Task instructions |
Using the entries that follow, count the lines containing the word "status" and give that number by itself.

Data section |
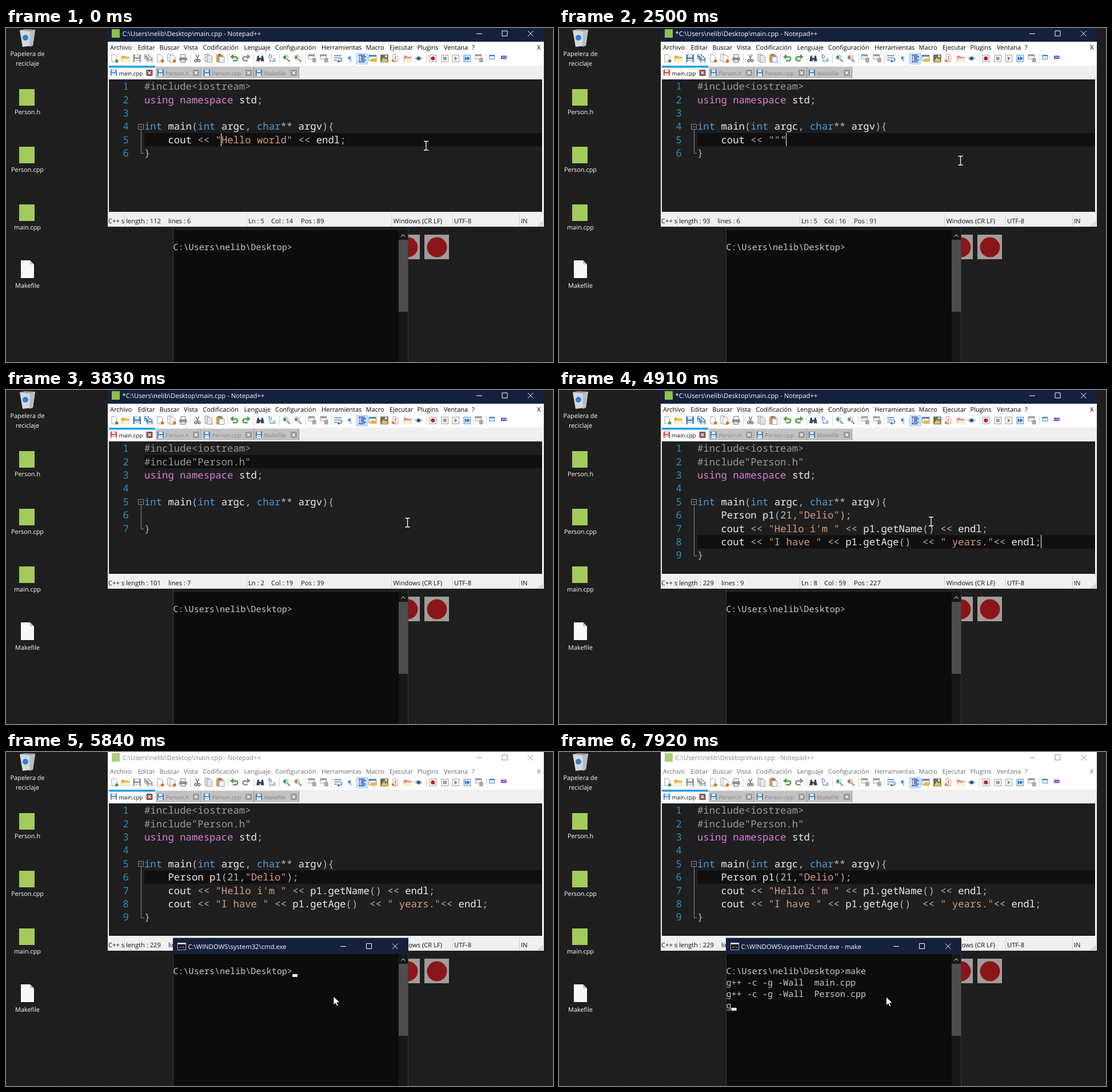
Write an HTML page that moves like this. It is 957 px wide and 585 px high and loops after 8000 ms.

```html
<!DOCTYPE html>
<html lang="es">
<head>
<meta charset="utf-8">
<title>Editor and console</title>
<style>
html, body { margin: 0; width: 100%; height: 100%; overflow: hidden; background: #1f1e1e; }
svg { display: block; }
text { font-family: "Open Sans", "Noto Sans", sans-serif; text-rendering: geometricPrecision; white-space: pre; }
.code { font: 17.28px "Noto Sans Mono", monospace; }
.term { font: 15.12px "Noto Sans Mono", monospace; fill: #ccc; }
.desk { font-size: 10.9px; fill: #fff; text-anchor: middle; }
.menu { font-size: 11px; }
.title { font-size: 11.27px; }
.tab { font-size: 9.7px; }
.status { font-size: 11.2px; fill: #111; }
</style>
</head>
<body>
<svg id="stage" width="957" height="585" viewBox="0 0 957 585"></svg>
<script>
const LOOP = 8000;
const USER_DIR = 'C:\\Users\\nelib\\Desktop';
const PROMPT = USER_DIR + '>';

// drawing helpers
const esc = s => s.replace(/&/g, '&amp;').replace(/</g, '&lt;').replace(/>/g, '&gt;');
const rect = (x, y, w, h, fill, more = '') => `<rect x="${x}" y="${y}" width="${w}" height="${h}" fill="${fill}" ${more}/>`;
const disc = (x, y, r, fill, more = '') => `<circle cx="${x}" cy="${y}" r="${r}" fill="${fill}" ${more}/>`;
const shape = (d, fill) => `<path d="${d}" fill="${fill}"/>`;
const line = (d, color, w = 1) => `<path d="${d}" fill="none" stroke="${color}" stroke-width="${w}"/>`;
const text = (x, y, s, cls, fill = '') => `<text x="${x}" y="${y}" class="${cls}" ${fill && `style="fill:${fill}"`}>${esc(s)}</text>`;
const at = (x, y, body, scale = 1) => `<g transform="translate(${x} ${y}) scale(${scale})">${body}</g>`;

// 16 x 16 icon parts
const page = (x = 3, y = 1, fill = '#fff', edge = '#9a9a9a') =>
  `<path d="M${x} ${y}h6l3 3v10h-9z" fill="${fill}" stroke="${edge}"/>`;
const floppy = color => rect(1, 1, 14, 14, color, 'rx="1"') + rect(4, 1.5, 8, 5, '#e8eef4') + rect(3.5, 9, 9, 6, '#fff') + rect(5, 11, 6, 1, color);
const floppies = color => at(0, 0, floppy(color), .62) + at(3, 3, floppy(color), .62) + at(5.5, 5.5, floppy(color), .66);
const lens = color => line('M9 9l5 5', '#777', 2) + disc(6.5, 6, 4.2, '#dcebf7', 'stroke="#8aa5bd"') + disc(5, 6, 2.6, color);
const turn = color => line('M3 5h7a3.5 3.5 0 0 1 0 7H5', color, 2.6) + shape('M6 0v10L0 5z', color);
const flip = body => `<g transform="translate(16 0) scale(-1 1)">${body}</g>`;
const panes = rect(1, 1, 11, 8, '#fff', 'stroke="#999"') + rect(1, 1, 11, 3, '#999') + rect(8, 7, 7, 8, '#a8a8a8');
const button = body => rect(2, 2, 12, 12, '#fafafa', 'stroke="#999"') + body;
const folder = color => shape('M1 3h5l2 2h7v9H1z', color) + shape('M3 8h13l-2 6H1z', '#fff4c8');

const toolbar = [
  [190, page() + disc(12, 12.5, 2.8, '#3f9b3f')],
  [209, folder('#e9a93a')],
  [270, page() + disc(12, 12.5, 2.8, '#e0691f')],
  [290, page(1, 0) + page(5, 2) + disc(13, 12.5, 2.8, '#e0691f')],
  [310, rect(4, 1, 8, 6, '#fff', 'stroke="#778"') + rect(1, 6, 14, 6, '#8b919c', 'rx="1"') + rect(4, 10, 8, 5, '#dfe9f6', 'stroke="#778"')],
  [335, line('M5 1l4 9M11 1L7 10', '#777', 1.6) + disc(5, 12, 2, 'none', 'stroke="#666" stroke-width="1.6"') + disc(11, 12, 2, 'none', 'stroke="#666" stroke-width="1.6"')],
  [355, page(1, 0, '#e6e6e6') + page(5, 2, '#e6e6e6')],
  [375, rect(1, 1, 12, 14, '#d99a45', 'rx="1"') + rect(4, 0, 6, 3, '#777') + rect(6, 5, 9, 10, '#fff', 'stroke="#6b8fc0"')],
  [400, turn('#4f9d4a')],
  [445, shape('M3 3h3v4h4V3h3l2 10H9v-3H7v3H1z', '#3c4450')],
  [466, text(1, 8, 'b', 'menu', '#2468b8') + text(8, 14, 'a', 'menu', '#2468b8') + line('M4 9v4h4', '#2468b8')],
  [491, lens('#3f9b3f')],
  [511, lens('#e0691f')],
  [536, panes],
  [557, at(0, 0, panes)],
  [581, line('M1 3h13M1 7h11a2.5 2.5 0 0 1 0 6H9M1 11h5', '#4a78b8', 1.5) + shape('M10 10v6l-4-3z', '#4a78b8')],
  [602, text(4, 13, '¶', 'menu', '#2a7fd0')],
  [623, rect(-2, -1, 20, 19, '#cce8ff', 'stroke="#9acbf0"') + line('M2 2h11M6 5h9M6 8h6M6 11h9M2 14h11', '#1d3fc0', 1.7) + line('M3.5 3v11', '#d33', 1)],
  [642, rect(1, 2, 13, 10, '#fff', 'stroke="#5c87bb"') + rect(1, 2, 13, 3, '#5c87bb') + rect(4, 8, 11, 6, '#f0b63c')],
  [662, rect(1, 1, 14, 14, '#6d6d58') + shape('M2 14l5-8 3 4 2-3 2 7z', '#e4c75c') + disc(11, 4, 2, '#e9f0f8')],
  [682, page(3, 1, '#fff', '#c98') + text(4, 12, 'ƒ', 'menu', '#d03a2a') + rect(1, 10, 4, 4, '#e27a3a')],
  [703, folder('#e58a98')],
  [722, shape('M0 8q8-8 16 0q-8 7-16 0z', '#c8c8c8') + disc(8, 8, 3.6, '#5584b4') + disc(8, 8, 1.6, '#222')],
  [747, button(disc(8, 8, 3.6, '#c02020'))],
  [768, button(rect(5, 5, 6, 6, '#999'))],
  [787, button(shape('M6 4l5 4-5 4z', '#888'))],
  [807, rect(2, 2, 12, 12, '#d8ebfb', 'stroke="#5a93c8"') + shape('M4 4l4 4-4 4zM8 4l5 4-5 4z', '#2a72b8')],
  [828, panes],
  [851, rect(3, 2, 9, 7, '#fff', 'stroke="#3c7cc8"') + rect(3, 2, 9, 2, '#3c7cc8')],
  [871, rect(3, 3, 10, 6, '#7a3cc0', 'rx="1"') + line('M5 6h1.5M7.5 6h1.5M10 6h1.5', '#fff', 2)],
];
const menus = [[182, 'Archivo'], [230.5, 'Editar'], [268.5, 'Buscar'], [311, 'Vista'], [344.5, 'Codificación'], [416.5, 'Lenguaje'],
  [471, 'Configuración'], [552, 'Herramientas'], [629.5, 'Macro'], [671, 'Ejecutar'], [719.5, 'Plugins'], [766, 'Ventana'], [815, '?'], [929, 'X']];
const tabs = [[262, 80, 'Person.h'], [343, 91, 'Person.cpp'], [434, 79, 'Makefile']];

const appFile = y => rect(23, y - 14, 27, 29, '#a3cb5c');
const controls = (x, y, gap, color) =>
  line(`M${x} ${y + .5}h10M${x + gap} ${y - 4.5}h9v9h-9zM${x + 2 * gap} ${y - 4.5}l9.5 9.5m0-9.5l-9.5 9.5`, color);
const closeBox = (x, color) => rect(x - 5, 73, 11, 11, color, 'rx="1.5"') + line(`M${x - 2} 76l5 5m0-5l-5 5`, '#fff', 1.4);

function desktop() {
  return rect(0, 0, 957, 585, '#1f1e1e') +
    line('M0 584.5h957', '#0a0a0a') + `<path d="M0 584.5h957" stroke="#3a3a3a" stroke-dasharray="3 3"/>` +
    shape('M24 4l27-1-4 28-18 2z', '#d5d9dd') + shape('M24 4l9-2 18 1-8 3z', '#9da3a9') + shape('M42 6l9-3-4 28-6 2z', '#b7bdc3') +
    disc(34, 17, 5, '#2f7fd0') +
    [121, 222, 323].map(appFile).join('') +
    shape('M26 407h16l7 7v24H26z', '#f8f8f8') + shape('M42 407v7h7z', '#c4c4c4') +
    [[49, 'Papelera de'], [65.5, 'reciclaje'], [150.5, 'Person.h'], [252, 'Person.cpp'], [353, 'main.cpp'], [454.5, 'Makefile']]
      .map(([y, s]) => text(37.5, y, s, 'desk')).join('') +
    [681, 732].map(x => rect(x, 362, 43, 43, '#a09d9a') + disc(x + 22, 384, 17.5, '#8a1518')).join('');
}

function editorFrame() {
  return rect(178, 0, 763, 348, '#f0f0f0') + rect(178, 24, 763, 42, '#fff') +
    [322, 387, 433, 478, 524, 569, 735, 840].map(x => rect(x, 45, 1, 17, '#d4d4d4')).join('') +
    toolbar.map(([x, body]) => at(x - 8, 45.5, body, .98)).join('') +
    rect(180, 67, 81, 23, '#fdfdfd') + rect(180, 66, 81, 3.5, '#18a0e8') + text(197.5, 83, 'main.cpp', 'tab', '#111') + closeBox(250.5, '#8d4c4c') +
    tabs.map(([x, w, s]) => rect(x, 68, w, 20, '#c2c2c2') + rect(x + w - 1, 68, 1, 20, '#8c8c8c') +
      at(x + 2, 72, floppy('#4a7fb8'), .8) + text(x + 17.5, 83, s, 'tab', '#858585') + closeBox(x + w - 10, '#989898')).join('') +
    rect(179, 89, 761, 235, '#fff') + rect(180, 90, 758, 232, '#1e1e1e') +
    [207, 421, 674, 781, 898].map(x => rect(x, 326, 1, 21, '#d2d2d2')).join('') +
    `<svg x="178" y="325" width="29" height="23">${text(1, 16.5, 'C++ source file', 'status')}</svg>` +
    text(677.5, 341.5, 'Windows (CR LF)', 'status') + text(784, 341.5, 'UTF-8', 'status') + text(901, 341.5, 'IN', 'status') +
    [[937, 339], [934, 342], [937, 342], [931, 345], [934, 345], [937, 345]].map(([x, y]) => rect(x, y, 2, 2, '#bdbdbd')).join('');
}

// code view
const COL = 10.37, ROW = 23.4, LEFT = 242, TOP = 90.4;
const expand = s => s.replace(/\t/g, '    ');
const rowTop = n => TOP + (n - 1) * ROW;
const TOKENS = [
  [/^#.*/, '#9b9b9b'], [/^"[^"]*"/, '#d69d85'], [/^(using|namespace)\b/, '#d97fd9'],
  [/^(int|char)\b/, '#569cd6'], [/^\d+/, '#b5cea8'], [/^[\w.]+/, '#eeeeee'], [/^[^\w\s"#]+/, '#b8b8b8'], [/^"/, '#d0d0d0'],
];

function codeLine(s, y) {
  let out = '', rest = expand(s), col = 0;
  while (rest) {
    const gap = rest.match(/^\s+/);
    const [re, color] = gap ? [] : TOKENS.find(([r]) => r.test(rest));
    const word = gap ? gap[0] : rest.match(re)[0];
    if (!gap) out += text((LEFT + col * COL).toFixed(2), y, word, 'code', color);
    col += word.length;
    rest = rest.slice(word.length);
  }
  return out;
}

function codeView({ lines, row, ch, caret }) {
  const top = rowTop(row), open = lines.findIndex(s => s.startsWith('int main')) + 1;
  const foldY = Math.round(rowTop(open) + 7), endY = Math.round(rowTop(lines.length) + 12);
  let out = rect(LEFT, top, 696, ROW, '#0f0f0f');
  lines.forEach((s, i) => {
    const y = (rowTop(i + 1) + 17.8).toFixed(1);
    out += text(204.5, y, String(i + 1), 'code', '#2b91af') + codeLine(s, y);
  });
  out += line(`M231.5 ${foldY + .5}h9v9h-9zM233.5 ${foldY + 5}h5M236.5 ${foldY + 10}V${endY + .5}h5`, '#8a8a8a');
  if (caret) out += rect(Math.floor(LEFT + expand(lines[row - 1].slice(0, ch)).length * COL), Math.round(top), 1, 23, '#fff');

  const total = lines.join('\r\n').length;
  const pos = lines.slice(0, row - 1).reduce((n, s) => n + s.length + 2, ch + 1);
  const col = expand(lines[row - 1].slice(0, ch)).length + 1;
  return out + text(210, 341.5, 'length : ' + total, 'status') +
    text(total > 99 ? 284 : 277.5, 341.5, 'lines : ' + lines.length, 'status') +
    text(424, 341.5, 'Ln : ' + row, 'status') + text(464, 341.5, 'Col : ' + col, 'status') +
    text(col > 9 ? 516 : 509.5, 341.5, 'Pos : ' + pos, 'status');
}

function editorState({ dirty, shell }) {
  const ink = shell ? '#8a8a8a' : '#fff';
  return rect(178, 0, 763, 24, shell ? '#fff' : '#14213d') +
    rect(185, 2, 14, 15, '#8fbf4a', shell ? 'opacity=".75"' : '') +
    text(203.5, 14, `${dirty ? '*' : ''}${USER_DIR}\\main.cpp - Notepad++`, 'title', ink) + controls(823, 9.5, 45, ink) +
    menus.map(([x, s]) => text(x, 38, s, 'menu', shell ? '#6d6d6d' : '#000')).join('') +
    at(221.5, 45.5, floppy(dirty ? '#3f78b5' : '#8e8e8e'), .96) + at(241.5, 45.5, floppies(dirty ? '#3f78b5' : '#8e8e8e'), .96) +
    at(412, 45.5, flip(turn(dirty ? '#4f9d4a' : '#8e8e8e')), .98) +
    at(182, 72, floppy(dirty ? '#d9463c' : '#4a8ed0'), .8);
}

const consoleFrame = rect(292, 348, 412, 237, '#3a3a3a') + rect(293, 348, 410, 6, '#1f1f1f') + rect(293, 354, 394, 231, '#0c0c0c') +
  rect(687, 354, 16, 231, '#171717') + rect(687, 371, 16, 126, '#4d4d4d') + line('M691.5 365.5l3.5-3.5 3.5 3.5', '#a0a0a0', 1.3);

function consoleState({ shell, job, out, block }) {
  let s = '';
  if (shell) {
    s += rect(292, 325.5, 412, 28.5, '#14213d') + rect(300.5, 334.5, 14, 12, '#000', 'stroke="#bbb"') + rect(300, 334, 15, 3, '#ddd') +
      line('M303 342h3M307 342h1M309 340l3 4', '#fff') +
      text(318.5, 345, 'C:\\WINDOWS\\system32\\cmd.exe' + job, 'title', '#fff') + controls(585, 340, 45.5, '#fff');
  }
  out.forEach((row, i) => s += text(292.4, (389.4 + i * 19.7).toFixed(1), row, 'term'));
  if (block) {
    const last = out.length - 1;
    s += rect((292.4 + out[last].length * 9.072).toFixed(1), Math.round(388.5 + last * 19.7), 9, 5, '#f2f2f2');
  }
  return s;
}

function pointer({ mouse: [x, y], arrow }) {
  if (!arrow) return line(`M${x - 4} ${y - 7.5}h3l1 1 1-1h3M${x} ${y - 6.5}v14M${x - 4} ${y + 8}h3l1-1 1 1h3`, '#fff', 1.3);
  return `<path transform="translate(${x} ${y})" d="M0 0v15l3.5-3.3 2.4 5.4 2.5-1.1-2.4-5.2h4.8z" fill="#fff" stroke="#000" stroke-width=".8"/>`;
}

// timeline: each step overrides part of the state
const head = '#include<iostream>', own = '#include"Person.h"';
const program = (body, ...extra) => [head, ...extra, 'using namespace std;', '', 'int main(int argc, char** argv){', ...body, '}'];
const start = '\tcout << "';
const edit = (tail, typed = '') => ({ lines: program([start + typed + tail]), row: 5, ch: (start + typed).length, caret: 1, dirty: 1 });
const typing = s => ({ lines: program([s]), ch: s.length, caret: 1 });
const full = program(['\tPerson p1(21,"Delio");', '\tcout << "Hello i\'m " << p1.getName() << endl;',
  '\tcout << "I have " << p1.getAge()  << " years."<< endl;'], own);
const move = (x, y) => ({ mouse: [x, y] });
const term = (...out) => ({ out, block: 1 });
const compile = 'g++ -c -g -Wall  ';

const steps = [
  [0, { ...edit('Hello world" << endl;'), dirty: 0, shell: 0, job: '', out: [PROMPT], block: 0, mouse: [735, 206], arrow: 0 }],
  [180, { caret: 0 }],
  [800, { caret: 1 }],
  [1030, move(727, 212)], [1100, move(711, 225)], [1180, move(702.5, 232)],
  [1350, edit('o world" << endl;')],
  [1410, edit('rld" << endl;')],
  [1960, { ...edit('"" << endl;'), caret: 0 }],
  [2270, typing(start + '"" << ')],
  [2420, typing(start + '"" <')],
  [2500, typing(start + '""')],
  [2560, typing(start + '"')],
  [2640, { ...typing('\tcout << '), caret: 0 }],
  [2810, { ...typing('\t'), caret: 0 }],
  [3040, { ...typing(''), caret: 0 }],
  [3190, { caret: 1 }],
  [3360, { lines: program([''], ''), row: 2, ch: 0, caret: 0 }],
  [3660, { lines: program([''], own), ch: own.length, caret: 1 }],
  [3830, { caret: 0 }],
  [4060, { lines: full, row: 8, ch: full[7].length }],
  [4360, { caret: 1 }],
  [4760, move(694, 232)], [4830, move(674, 231)], [4910, move(651, 230)], [4990, move(618, 224)],
  [5050, { ...move(600, 221), row: 6, ch: full[5].length }],
  [5380, { dirty: 0 }],
  [5450, move(599, 238)], [5530, move(592, 290)],
  [5610, { ...move(582, 362), arrow: 1 }],
  [5680, { ...move(575, 412), caret: 0 }],
  [5760, move(573, 427)],
  [5840, { ...move(573, 428), shell: 1, block: 1 }],
  [5910, move(572.5, 429)],
  [6390, { block: 0 }],
  [6850, term(PROMPT + 'm')], [6920, term(PROMPT + 'ma')], [7000, term(PROMPT + 'mak')], [7150, term(PROMPT + 'make')],
  [7300, { ...term(PROMPT + 'make', ''), job: ' - make' }],
  [7380, term(PROMPT + 'make', compile + 'main.cpp', '')],
  [7690, term(PROMPT + 'make', compile + 'main.cpp', compile + 'Person.cpp', '')],
  [7920, term(PROMPT + 'make', compile + 'main.cpp', compile + 'Person.cpp', 'g')],
];

const stage = document.getElementById('stage');
stage.innerHTML = desktop() + editorFrame() + consoleFrame + '<g id="live"></g>';
const live = document.getElementById('live');
let shown = 0;

function draw(t) {
  const count = steps.filter(([from]) => from <= t).length;
  if (count === shown) return;
  shown = count;
  const state = Object.assign({}, ...steps.slice(0, count).map(step => step[1]));
  live.innerHTML = editorState(state) + codeView(state) + consoleState(state) + pointer(state);
}

const begin = performance.now();
function tick() {
  draw((performance.now() - begin) % LOOP);
  requestAnimationFrame(tick);
}
tick();
</script>
</body>
</html>
```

Exercise answer |
7